Jail Steroid Cheats, Says Gold Medal-Winning Olympian

Paula Radcliffe has some awful ideas for you to ignore

Getty Images
Apr 10, 2017 at 12:20 PM ET

A British gold medal-winning long distance runner, record-holder in the women’s marathon, and current vice-chairwoman of the IAAF athletes’ commission is calling for the cops to investigate and the courts to punish athletes who use performance-enhancing drugs. In an interview with BBC Radio on Sundaay, Paula Radcliffe, who’s spent years advocating for more stringent anti-doping measures, said that the only way to rid sports of doping is to dangle a legal sword of Damocles over every single athlete’s head.

Transcription via The42:

“The risks of cheating have to outweigh the benefits and the benefits are greater in road-running because there is more money available on the roads and people who choose to cheat can (in the) short-term, make those gains.”

If caught, said athlete should face financial harm greater than the fines, bans, and/or lost wages that are levied by the various leagues and/or organizing bodies, paying back not only organizers of the events but the other athletes as well:

“I think that’s why we have to move forward in terms of making the risks greater, so making sure that cheats have to pay back everything that they’ve won and that they would also be liable for the damages that they’ve taken from other athletes because let’s face it, they damage the sport.”

“They damage their fellow athletes in many ways by stealing moments from them, by also putting their own reputations in danger by choosing to cheat, and they damage the reputation of the race.”

Radcliffe clarified that she didn’t necessarily want those nabbed to serve jail time. Rather. she just wants both federal and local law enforcement officials to start busting down the occasional door:

“If it becomes a criminal offence, it makes it much easier for them to track (doping offenders) by using agencies such as FBI, customs agencies and (it) makes it far easier to raid athlete’s houses and be able to search where you have strong suspicions,”

This, of course, is bullshit. For all the investigative and punitive powers doled out to the WADAs and the IOCs of the world, their greatest success has been the creation of a new class of highly motivated and well-compensated criminals, all while stripping both time and resources from law enforcement, and kneecapping legitimate scientific study. Stop me if you’ve heard this before, but the War on [insert drug] has failed whenever and wherever it’s been implemented, and there’s no evidence to suggest that bringing down the hammer on athletes will prove otherwise.

On Friday, Kenyan gold medal-winning Olympic marathon runner Jemima Sumgong was busted for using EPO. In addition to any suspensions she might face, a $500,000 prize from the World Marathon Majors has been withheld until all of her appeals have been exhausted. And yet, that threat wasn’t enough to deter Sumgong, who hails from a country where doping is a crime, punishable by up to three years in prison and a fine of $30,000. (The 2016 legislation was enacted to help convince WADA that Kenyan athletes shouldn’t be banned from the 2016 Rio Olympics. Kenya ultimately did participate. It didn’t go well.)

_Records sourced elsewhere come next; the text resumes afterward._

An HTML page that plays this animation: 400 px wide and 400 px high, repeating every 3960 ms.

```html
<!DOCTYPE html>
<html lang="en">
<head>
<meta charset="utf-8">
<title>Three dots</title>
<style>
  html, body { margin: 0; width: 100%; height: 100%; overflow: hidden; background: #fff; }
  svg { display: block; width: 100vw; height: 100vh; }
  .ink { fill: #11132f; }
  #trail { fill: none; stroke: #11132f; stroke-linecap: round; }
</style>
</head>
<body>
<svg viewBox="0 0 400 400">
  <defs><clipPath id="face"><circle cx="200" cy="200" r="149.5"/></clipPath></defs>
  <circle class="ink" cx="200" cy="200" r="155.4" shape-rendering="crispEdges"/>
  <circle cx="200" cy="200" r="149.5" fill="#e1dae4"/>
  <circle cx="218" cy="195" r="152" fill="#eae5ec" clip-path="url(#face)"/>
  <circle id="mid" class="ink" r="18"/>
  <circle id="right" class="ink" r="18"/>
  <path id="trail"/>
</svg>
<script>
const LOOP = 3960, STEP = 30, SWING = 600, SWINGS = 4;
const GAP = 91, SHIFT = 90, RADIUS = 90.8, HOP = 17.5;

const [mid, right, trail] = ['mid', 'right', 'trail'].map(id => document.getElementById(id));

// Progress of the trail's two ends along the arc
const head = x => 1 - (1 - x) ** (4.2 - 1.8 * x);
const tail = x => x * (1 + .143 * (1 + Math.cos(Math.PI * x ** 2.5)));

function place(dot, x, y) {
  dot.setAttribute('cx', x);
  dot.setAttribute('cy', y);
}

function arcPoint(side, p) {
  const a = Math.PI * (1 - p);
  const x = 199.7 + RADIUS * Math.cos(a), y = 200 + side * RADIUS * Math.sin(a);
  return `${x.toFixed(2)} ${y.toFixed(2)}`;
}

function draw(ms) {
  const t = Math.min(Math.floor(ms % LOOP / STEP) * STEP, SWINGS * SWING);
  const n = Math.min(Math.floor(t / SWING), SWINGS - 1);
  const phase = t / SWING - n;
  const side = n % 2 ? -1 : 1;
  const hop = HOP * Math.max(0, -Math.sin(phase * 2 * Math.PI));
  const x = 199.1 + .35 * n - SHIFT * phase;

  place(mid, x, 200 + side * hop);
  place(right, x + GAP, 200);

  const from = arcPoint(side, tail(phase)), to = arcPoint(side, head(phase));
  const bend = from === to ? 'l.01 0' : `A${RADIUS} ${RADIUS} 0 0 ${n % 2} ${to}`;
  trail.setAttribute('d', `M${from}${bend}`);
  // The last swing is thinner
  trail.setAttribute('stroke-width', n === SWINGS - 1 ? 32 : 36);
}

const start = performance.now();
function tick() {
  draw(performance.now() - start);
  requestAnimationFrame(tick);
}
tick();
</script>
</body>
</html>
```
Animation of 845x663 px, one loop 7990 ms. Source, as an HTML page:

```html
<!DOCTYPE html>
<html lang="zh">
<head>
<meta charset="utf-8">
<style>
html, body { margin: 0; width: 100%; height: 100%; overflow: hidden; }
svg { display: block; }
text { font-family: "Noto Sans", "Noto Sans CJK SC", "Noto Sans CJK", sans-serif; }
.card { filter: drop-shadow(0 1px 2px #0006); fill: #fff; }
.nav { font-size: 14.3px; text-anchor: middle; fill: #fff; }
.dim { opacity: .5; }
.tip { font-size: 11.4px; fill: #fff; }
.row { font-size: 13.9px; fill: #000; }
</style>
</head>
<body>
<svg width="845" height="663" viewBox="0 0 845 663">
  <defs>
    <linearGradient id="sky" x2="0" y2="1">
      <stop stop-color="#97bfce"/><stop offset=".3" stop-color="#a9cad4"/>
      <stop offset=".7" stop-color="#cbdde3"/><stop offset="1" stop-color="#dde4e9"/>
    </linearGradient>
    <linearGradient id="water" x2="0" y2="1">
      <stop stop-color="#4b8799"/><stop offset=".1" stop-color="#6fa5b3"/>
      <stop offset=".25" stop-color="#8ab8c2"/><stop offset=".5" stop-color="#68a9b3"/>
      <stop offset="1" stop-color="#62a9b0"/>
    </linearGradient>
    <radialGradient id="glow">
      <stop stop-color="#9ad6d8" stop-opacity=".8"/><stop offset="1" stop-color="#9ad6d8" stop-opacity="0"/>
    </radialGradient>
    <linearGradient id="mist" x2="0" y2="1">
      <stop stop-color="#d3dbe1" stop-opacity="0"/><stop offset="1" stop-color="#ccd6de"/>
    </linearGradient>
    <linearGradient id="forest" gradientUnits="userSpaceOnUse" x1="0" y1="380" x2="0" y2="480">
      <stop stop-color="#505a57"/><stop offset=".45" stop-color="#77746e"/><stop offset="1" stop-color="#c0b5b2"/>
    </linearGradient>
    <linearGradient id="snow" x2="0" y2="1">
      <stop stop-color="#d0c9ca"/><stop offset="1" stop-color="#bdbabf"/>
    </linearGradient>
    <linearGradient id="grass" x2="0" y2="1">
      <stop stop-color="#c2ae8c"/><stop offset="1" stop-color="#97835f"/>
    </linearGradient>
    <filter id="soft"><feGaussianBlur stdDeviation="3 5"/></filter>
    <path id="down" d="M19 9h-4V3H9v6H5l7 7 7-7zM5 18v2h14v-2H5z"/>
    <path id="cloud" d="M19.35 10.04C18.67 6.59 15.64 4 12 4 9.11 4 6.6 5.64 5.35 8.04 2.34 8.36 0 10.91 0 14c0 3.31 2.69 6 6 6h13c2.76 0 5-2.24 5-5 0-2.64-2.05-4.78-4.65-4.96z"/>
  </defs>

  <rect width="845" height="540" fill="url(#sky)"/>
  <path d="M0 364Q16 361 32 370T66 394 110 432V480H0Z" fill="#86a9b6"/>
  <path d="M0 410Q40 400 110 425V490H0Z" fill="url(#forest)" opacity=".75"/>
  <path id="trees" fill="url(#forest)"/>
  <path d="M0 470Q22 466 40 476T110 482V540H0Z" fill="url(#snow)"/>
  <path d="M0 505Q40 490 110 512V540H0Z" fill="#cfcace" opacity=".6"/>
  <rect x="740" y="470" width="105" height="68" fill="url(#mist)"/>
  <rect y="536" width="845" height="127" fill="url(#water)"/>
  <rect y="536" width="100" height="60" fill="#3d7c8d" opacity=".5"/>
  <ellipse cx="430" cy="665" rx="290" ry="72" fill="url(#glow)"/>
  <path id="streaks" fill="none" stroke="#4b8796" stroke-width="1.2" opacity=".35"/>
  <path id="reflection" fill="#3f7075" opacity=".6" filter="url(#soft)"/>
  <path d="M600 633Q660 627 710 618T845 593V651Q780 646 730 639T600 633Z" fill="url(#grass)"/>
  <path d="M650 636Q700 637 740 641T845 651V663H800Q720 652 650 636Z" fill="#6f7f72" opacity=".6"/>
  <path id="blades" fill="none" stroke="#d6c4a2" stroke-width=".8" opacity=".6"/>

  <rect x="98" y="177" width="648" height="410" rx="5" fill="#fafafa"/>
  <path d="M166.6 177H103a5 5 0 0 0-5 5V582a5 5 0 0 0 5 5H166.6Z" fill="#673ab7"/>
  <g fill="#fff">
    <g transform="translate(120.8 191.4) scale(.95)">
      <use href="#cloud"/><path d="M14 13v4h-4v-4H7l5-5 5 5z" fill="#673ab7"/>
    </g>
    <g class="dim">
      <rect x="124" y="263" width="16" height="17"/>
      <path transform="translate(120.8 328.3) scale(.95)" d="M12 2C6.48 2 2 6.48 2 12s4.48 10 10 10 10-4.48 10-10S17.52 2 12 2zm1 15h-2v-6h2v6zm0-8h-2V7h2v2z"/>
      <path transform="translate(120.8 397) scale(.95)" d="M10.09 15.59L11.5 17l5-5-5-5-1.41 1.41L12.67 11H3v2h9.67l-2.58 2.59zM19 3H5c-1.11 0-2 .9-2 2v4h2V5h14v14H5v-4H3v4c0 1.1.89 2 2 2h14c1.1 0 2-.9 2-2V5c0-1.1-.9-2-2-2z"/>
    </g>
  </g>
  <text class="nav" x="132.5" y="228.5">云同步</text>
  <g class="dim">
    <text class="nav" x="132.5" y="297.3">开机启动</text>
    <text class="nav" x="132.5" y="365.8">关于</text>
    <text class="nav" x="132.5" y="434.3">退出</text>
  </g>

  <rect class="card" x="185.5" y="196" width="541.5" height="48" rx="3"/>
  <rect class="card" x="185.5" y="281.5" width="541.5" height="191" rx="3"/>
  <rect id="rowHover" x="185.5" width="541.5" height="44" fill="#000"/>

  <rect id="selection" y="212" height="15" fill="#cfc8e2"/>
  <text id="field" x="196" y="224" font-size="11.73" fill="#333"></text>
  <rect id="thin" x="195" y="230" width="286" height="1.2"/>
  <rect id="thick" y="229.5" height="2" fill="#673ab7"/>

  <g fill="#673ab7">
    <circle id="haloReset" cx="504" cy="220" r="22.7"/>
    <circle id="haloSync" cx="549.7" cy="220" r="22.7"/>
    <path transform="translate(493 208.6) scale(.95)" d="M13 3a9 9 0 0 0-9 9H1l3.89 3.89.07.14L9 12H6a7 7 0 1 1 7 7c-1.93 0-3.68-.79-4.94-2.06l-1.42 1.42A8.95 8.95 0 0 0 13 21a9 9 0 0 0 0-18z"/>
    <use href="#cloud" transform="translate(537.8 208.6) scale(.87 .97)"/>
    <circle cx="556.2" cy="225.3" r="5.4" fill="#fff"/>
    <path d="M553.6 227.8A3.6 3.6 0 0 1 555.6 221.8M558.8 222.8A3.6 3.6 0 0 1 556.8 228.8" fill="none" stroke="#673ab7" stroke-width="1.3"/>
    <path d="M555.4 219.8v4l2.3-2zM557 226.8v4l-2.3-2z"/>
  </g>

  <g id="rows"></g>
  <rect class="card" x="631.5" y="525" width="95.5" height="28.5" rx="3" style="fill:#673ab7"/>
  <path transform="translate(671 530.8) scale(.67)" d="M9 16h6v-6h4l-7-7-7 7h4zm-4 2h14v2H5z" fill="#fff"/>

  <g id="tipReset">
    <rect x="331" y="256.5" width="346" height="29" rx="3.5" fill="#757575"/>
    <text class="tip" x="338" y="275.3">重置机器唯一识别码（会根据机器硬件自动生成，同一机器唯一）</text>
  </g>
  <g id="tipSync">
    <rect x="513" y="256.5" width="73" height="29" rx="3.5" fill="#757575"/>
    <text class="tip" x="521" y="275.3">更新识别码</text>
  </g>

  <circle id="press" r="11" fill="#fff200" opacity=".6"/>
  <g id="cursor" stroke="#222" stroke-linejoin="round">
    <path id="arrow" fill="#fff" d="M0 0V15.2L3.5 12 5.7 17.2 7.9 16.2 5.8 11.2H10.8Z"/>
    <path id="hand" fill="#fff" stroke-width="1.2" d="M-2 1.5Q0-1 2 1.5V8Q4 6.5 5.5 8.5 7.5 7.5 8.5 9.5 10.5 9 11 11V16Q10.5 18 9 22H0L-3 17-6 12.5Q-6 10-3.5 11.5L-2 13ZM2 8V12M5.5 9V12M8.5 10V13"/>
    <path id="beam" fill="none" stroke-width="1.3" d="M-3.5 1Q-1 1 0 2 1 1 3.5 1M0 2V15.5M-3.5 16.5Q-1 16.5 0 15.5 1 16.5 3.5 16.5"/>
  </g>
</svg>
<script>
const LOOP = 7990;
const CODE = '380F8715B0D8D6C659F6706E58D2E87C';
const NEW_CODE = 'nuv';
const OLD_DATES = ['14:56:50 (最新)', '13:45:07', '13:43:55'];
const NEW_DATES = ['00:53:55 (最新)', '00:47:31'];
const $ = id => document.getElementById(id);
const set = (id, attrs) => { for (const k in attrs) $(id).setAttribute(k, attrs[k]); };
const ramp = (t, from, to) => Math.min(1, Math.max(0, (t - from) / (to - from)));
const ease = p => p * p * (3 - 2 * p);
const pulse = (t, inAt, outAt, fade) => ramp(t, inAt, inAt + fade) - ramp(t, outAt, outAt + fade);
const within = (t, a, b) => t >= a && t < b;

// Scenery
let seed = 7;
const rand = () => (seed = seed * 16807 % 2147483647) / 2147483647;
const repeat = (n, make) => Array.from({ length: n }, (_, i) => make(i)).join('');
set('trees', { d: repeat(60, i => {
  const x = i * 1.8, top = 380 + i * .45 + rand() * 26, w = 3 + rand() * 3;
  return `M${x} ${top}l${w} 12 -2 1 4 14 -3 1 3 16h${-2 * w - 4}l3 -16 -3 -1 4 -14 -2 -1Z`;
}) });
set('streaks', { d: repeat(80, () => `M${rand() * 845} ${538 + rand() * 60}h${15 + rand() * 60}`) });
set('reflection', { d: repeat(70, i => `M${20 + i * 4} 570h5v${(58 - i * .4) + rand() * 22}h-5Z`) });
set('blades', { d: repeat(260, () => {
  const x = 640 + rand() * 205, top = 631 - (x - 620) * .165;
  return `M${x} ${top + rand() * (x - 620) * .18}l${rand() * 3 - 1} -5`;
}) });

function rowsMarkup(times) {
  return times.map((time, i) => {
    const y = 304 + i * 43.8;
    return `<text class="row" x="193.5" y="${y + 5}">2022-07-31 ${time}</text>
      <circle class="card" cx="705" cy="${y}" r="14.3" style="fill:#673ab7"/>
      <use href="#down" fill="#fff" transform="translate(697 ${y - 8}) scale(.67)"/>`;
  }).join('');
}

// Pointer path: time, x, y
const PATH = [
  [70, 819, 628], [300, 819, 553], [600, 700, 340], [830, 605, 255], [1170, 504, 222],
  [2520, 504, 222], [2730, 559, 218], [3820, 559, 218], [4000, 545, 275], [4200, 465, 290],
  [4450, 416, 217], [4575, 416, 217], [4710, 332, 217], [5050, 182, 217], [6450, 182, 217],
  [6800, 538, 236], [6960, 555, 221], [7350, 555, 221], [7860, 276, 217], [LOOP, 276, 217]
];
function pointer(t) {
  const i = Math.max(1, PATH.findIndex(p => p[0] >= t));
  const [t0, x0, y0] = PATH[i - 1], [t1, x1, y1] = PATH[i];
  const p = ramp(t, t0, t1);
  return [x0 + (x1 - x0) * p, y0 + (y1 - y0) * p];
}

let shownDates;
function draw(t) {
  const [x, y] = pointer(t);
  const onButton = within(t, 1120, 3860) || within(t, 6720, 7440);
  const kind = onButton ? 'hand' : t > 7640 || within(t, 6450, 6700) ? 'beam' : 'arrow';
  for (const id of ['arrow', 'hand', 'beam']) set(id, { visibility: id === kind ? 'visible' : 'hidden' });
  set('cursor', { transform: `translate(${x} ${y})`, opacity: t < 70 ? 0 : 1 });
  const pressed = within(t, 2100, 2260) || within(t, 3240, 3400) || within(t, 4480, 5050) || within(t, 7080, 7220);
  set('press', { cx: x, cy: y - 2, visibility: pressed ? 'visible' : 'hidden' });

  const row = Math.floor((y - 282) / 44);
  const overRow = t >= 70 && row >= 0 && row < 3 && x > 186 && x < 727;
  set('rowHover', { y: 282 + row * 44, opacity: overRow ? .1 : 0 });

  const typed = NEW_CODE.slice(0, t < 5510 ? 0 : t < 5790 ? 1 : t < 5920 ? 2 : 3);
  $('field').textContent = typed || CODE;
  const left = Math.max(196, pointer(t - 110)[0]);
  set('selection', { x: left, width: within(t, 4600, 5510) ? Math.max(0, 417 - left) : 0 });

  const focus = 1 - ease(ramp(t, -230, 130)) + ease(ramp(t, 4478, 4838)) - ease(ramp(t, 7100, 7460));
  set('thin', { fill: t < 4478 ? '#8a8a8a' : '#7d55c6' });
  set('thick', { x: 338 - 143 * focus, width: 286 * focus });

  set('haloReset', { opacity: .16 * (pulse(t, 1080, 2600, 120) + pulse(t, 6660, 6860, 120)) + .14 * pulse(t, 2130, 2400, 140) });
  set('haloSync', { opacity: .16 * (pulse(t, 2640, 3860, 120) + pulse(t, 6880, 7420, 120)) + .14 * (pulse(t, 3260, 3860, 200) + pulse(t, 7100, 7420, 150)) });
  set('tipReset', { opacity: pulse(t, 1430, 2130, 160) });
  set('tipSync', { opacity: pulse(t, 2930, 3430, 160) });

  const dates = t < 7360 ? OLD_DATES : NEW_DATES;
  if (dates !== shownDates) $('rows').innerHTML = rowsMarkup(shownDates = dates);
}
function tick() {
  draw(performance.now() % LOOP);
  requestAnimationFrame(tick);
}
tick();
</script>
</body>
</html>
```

Multiple European countries have instituted legislation that punishes both PED users and distributors, but according to the BBC, the problem remains “widespread” and PEDs are “readily available.” When asked if they personally knew anyone who had used a banned substance, 35 percent of amateur English athletes said yes. For Radcliffe, the fact that prohibition isn’t stopping PED use somehow indicates that the system is working.

“Obviously it’s not great news for the sport, but I prefer to look on it as actually very good news in that cheats getting caught more now,” she said.